Would a mix of diplomacy and comedy work? And then I remembered Labour's idea of an ethical foreign policy in the 1990s. That was pretty hilarious, so maybe Ambassadors (BBC Two, Wednesday, 9pm) would work after all.
It certainly has promise. For a start, it is co-written by James Wood, who created Rev, the rather good sitcom with Tom Hollander as a London priest. It also has David Mitchell and Robert Webb in it: Mitchell as the British ambassador to the fictional Central Asian Republic of Tazbekistan and Webb as his second-in-command.
In reality, they are playing exactly the same characters as the ones they played in their Channel 4 comedy Peep Show. Mitchell is the bumbly, ineffectual, socially retarded one and Webb is the slightly sleazy, swaggery one who is also socially retarded but doesn't know it. In Mitchell's case, this means that Britain's representatives abroad are stereotyped as well-meaning but accident prone. This may or may not be true.
It wasn't the only racial stereotyping going on. In fact, the first episode was full of many broad generalisations about foreigners. Eastern Europeans need a bribe to get things done, for example, and the French will come out kicking, biting and eye gouging to get their own way.

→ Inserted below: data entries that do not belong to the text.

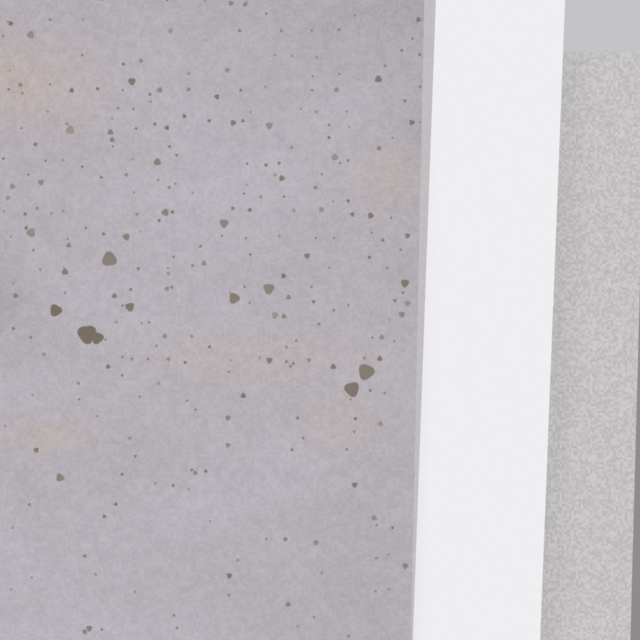
Reproduce this texture procedurally as a WebGL 2 fragment shader.

```glsl
#version 300 es
precision highp float;
// Pitted concrete wall beside a leaning white post and a speckled panel.
// Slanted edges divide the canvas; hashed cells scatter the pores, and
// layered sines with smooth cell grain tint the surfaces.
uniform vec2 u_resolution;
out vec4 outColor;

const vec3 CONCRETE_DARK = vec3(0.675, 0.655, 0.677);
const vec3 CONCRETE_LIGHT = vec3(0.730, 0.712, 0.740);
const vec3 STAIN = vec3(0.735, 0.690, 0.672);
const vec3 PORE = vec3(0.475, 0.435, 0.390);
const vec3 BEVEL = vec3(0.755, 0.740, 0.757);
const vec3 POST = vec3(0.937, 0.934, 0.942);
const vec3 PANEL = vec3(0.772, 0.760, 0.764);
const vec3 PANEL_TOP = vec3(0.765, 0.765, 0.785);
const vec3 SLIVER = vec3(0.560, 0.550, 0.548);

// Edge positions as x at the bottom and x at the top
const vec2 WALL_EDGE = vec2(0.642, 0.663);
const vec2 POST_LEFT = vec2(0.645, 0.681);
const vec2 POST_RIGHT = vec2(0.844, 0.883);
const vec2 SLIVER_EDGE = vec2(0.985, 1.012);
const float PANEL_BREAK = 0.919;
const float GRAIN_CELLS = 250.0;

float hash(vec2 p) {
    vec3 q = fract(vec3(p.xyx) * 0.1031);
    q += dot(q, q.yzx + 33.33);
    return fract((q.x + q.y) * q.z);
}

float grain(vec2 p) {
    vec2 c = floor(p), f = fract(p);
    f = f * f * (3.0 - 2.0 * f);
    return mix(mix(hash(c), hash(c + vec2(1, 0)), f.x),
               mix(hash(c + vec2(0, 1)), hash(c + vec2(1, 1)), f.x), f.y) - 0.5;
}

float clouds(vec2 p) {
    float sum = 0.0, amp = 0.5;
    for (int i = 0; i < 4; i++) {
        sum += amp * sin(p.x + 1.7 * sin(p.y * 0.8)) * sin(p.y + 1.3 * sin(p.x * 0.7));
        p = mat2(1.5, 1.1, -1.1, 1.5) * p + 2.3;
        amp *= 0.6;
    }
    return sum;
}

// Soft elliptical patch, 1 at its centre
float patchAt(vec2 p, vec2 centre, vec2 size) {
    vec2 d = (p - centre) / size;
    return exp(-dot(d, d));
}

float disc(vec2 p, vec2 centre, float radius, float soft) {
    float wobble = 0.12 * radius * sin(3.0 * atan(p.y - centre.y, p.x - centre.x) + 90.0 * centre.x);
    return smoothstep(soft, -soft, length(p - centre) - radius - wobble);
}

// One pore at most per cell; finer layers hold more, smaller pores
float scatteredPores(vec2 p, float soft) {
    float cover = 0.0, cells = 13.0, radius = 0.0058;
    for (int i = 0; i < 3; i++) {
        vec2 id = floor(p * cells), key = id + 37.0 * float(i + 1);
        vec2 jitter = vec2(hash(key + 5.3), hash(key + 11.9));
        vec2 centre = (id + 0.15 + 0.7 * jitter) / cells;
        float chance = mix(0.10, 0.32, smoothstep(0.1, 0.6, centre.y));
        float present = step(hash(key + 23.7), chance);
        float size = radius * mix(0.6, 1.15, hash(key + 41.1));
        float depth = mix(0.45, 0.9, hash(key + 53.3));
        cover = max(cover, present * depth * disc(p, centre, size, soft));
        cells *= 1.65;
        radius *= 0.62;
    }
    return cover;
}

// The few wide cavities
float cavities(vec2 p, float soft) {
    float c = disc(p, vec2(0.136, 0.478), 0.014, soft);
    c = max(c, disc(p, vec2(0.152, 0.472), 0.009, soft));
    c = max(c, disc(p, vec2(0.087, 0.515), 0.009, soft));
    c = max(c, 0.75 * disc(p, vec2(0.171, 0.595), 0.011, soft));
    c = max(c, 0.8 * disc(p, vec2(0.572, 0.419), 0.012, soft));
    c = max(c, 0.9 * disc(p, vec2(0.550, 0.392), 0.011, soft));
    c = max(c, 0.8 * disc(p, vec2(0.366, 0.534), 0.008, soft));
    return max(c, 0.7 * disc(p, vec2(0.420, 0.549), 0.008, soft));
}

vec3 concrete(vec2 p, float soft) {
    float light = 0.68 + 0.30 * clouds(p * vec2(9.0, 14.0));
    light -= 0.55 * patchAt(p, vec2(0.55, 1.0), vec2(0.30, 0.13));
    light -= 0.55 * patchAt(p, vec2(0.0, 0.56), vec2(0.05, 0.10));
    light -= 0.35 * patchAt(p, vec2(0.60, 0.10), vec2(0.13, 0.18));
    light -= 0.40 * patchAt(p, vec2(0.66, 0.72), vec2(0.07, 0.30));
    vec3 col = mix(CONCRETE_DARK, CONCRETE_LIGHT, clamp(light, -0.2, 1.2));
    float warm = patchAt(p, vec2(0.05, 0.87), vec2(0.10, 0.07));
    warm += 0.7 * patchAt(p, vec2(0.41, 0.44), vec2(0.15, 0.035));
    warm += 0.7 * patchAt(p, vec2(0.61, 0.72), vec2(0.06, 0.05));
    warm += 0.8 * patchAt(p, vec2(0.53, 0.34), vec2(0.055, 0.035));
    warm += 0.7 * patchAt(p, vec2(0.07, 0.32), vec2(0.07, 0.03));
    col = mix(col, STAIN, clamp(warm * (0.8 + 0.4 * clouds(p * 30.0)), 0.0, 0.9));
    col += 0.035 * grain(p * GRAIN_CELLS) + 0.025 * grain(p * GRAIN_CELLS * 0.4);
    return mix(col, PORE, max(scatteredPores(p, soft), cavities(p, soft)));
}

void main() {
    vec2 p = gl_FragCoord.xy / u_resolution;
    float aa = 1.0 / min(u_resolution.x, u_resolution.y);
    vec4 edges = mix(vec4(WALL_EDGE.x, POST_LEFT.x, POST_RIGHT.x, SLIVER_EDGE.x),
                     vec4(WALL_EDGE.y, POST_LEFT.y, POST_RIGHT.y, SLIVER_EDGE.y), p.y);
    vec4 past = smoothstep(-aa, aa, p.x - edges);

    // Wall, bevel and post
    vec3 col = mix(concrete(p, max(aa, 0.0018)), BEVEL + 0.02 * grain(p * GRAIN_CELLS), past.x);
    float postShade = 0.025 * (1.0 - smoothstep(0.0, 0.022, p.x - edges.y)) * (1.0 - p.y);
    col = mix(col, POST - postShade + 0.008 * grain(p * GRAIN_CELLS), past.y);

    // Speckled panel under a smooth band, darker beside the post
    vec3 panel = PANEL + 0.09 * grain(p * GRAIN_CELLS * 1.1);
    panel -= 0.035 * (1.0 - smoothstep(0.0, 0.06, p.x - edges.z));
    panel = mix(panel, PANEL_TOP, smoothstep(-0.004, 0.004, p.y - PANEL_BREAK));
    col = mix(col, panel, past.z);
    col = mix(col, SLIVER, past.w);
    outColor = vec4(col, 1.0);
}
```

What just about prevented this from being offensive was the fact that most of the racial stereotyping was aimed at the British characters. Particularly amusing was Matthew Macfadyen, a wonderful, changeable, attractive actor who is now inheriting all the roles that Hugh Grant used to be good at. In Ambassadors, he played a slick, slicked-down, supremely confident Tory minister who wants to secure a £2 billion helicopter deal with the Tazbeks pretty much at all costs.
Which was where Ambassadors looked like it might make some interesting points about British foreign policy, but then it didn't. A programme like The Thick Of It or Yes Minister would slap or punch home its point, but Ambassadors has a coquettish, shy approach to saying anything satirical or revealing about its central subject.
Webb's character, Deputy Head of Mission Neil Tilly, was being bribed, and there was talk about avoiding a Blair/Gaddafi-style handshake with the local politicians, and getting the balance right between being close to and distant from questionable foreign contacts at the same time. But it lacked conviction. Just when it began to circle its point, it veered off again.
This, combined with the lack of any interesting plot, meant the first episode went flabby and flat, like one of the less successful cakes on last week's Bake Off final. Mitchell and Webb are always watchable, which helps, but we were watching them doing something vaguely like the thing they did before. There is probably a place for a satire on Britain's role abroad but it needs to be fierce and brave and risky. Like one of the more successful cakes on Bake Off, Ambassadors was much too homely and nice and warm.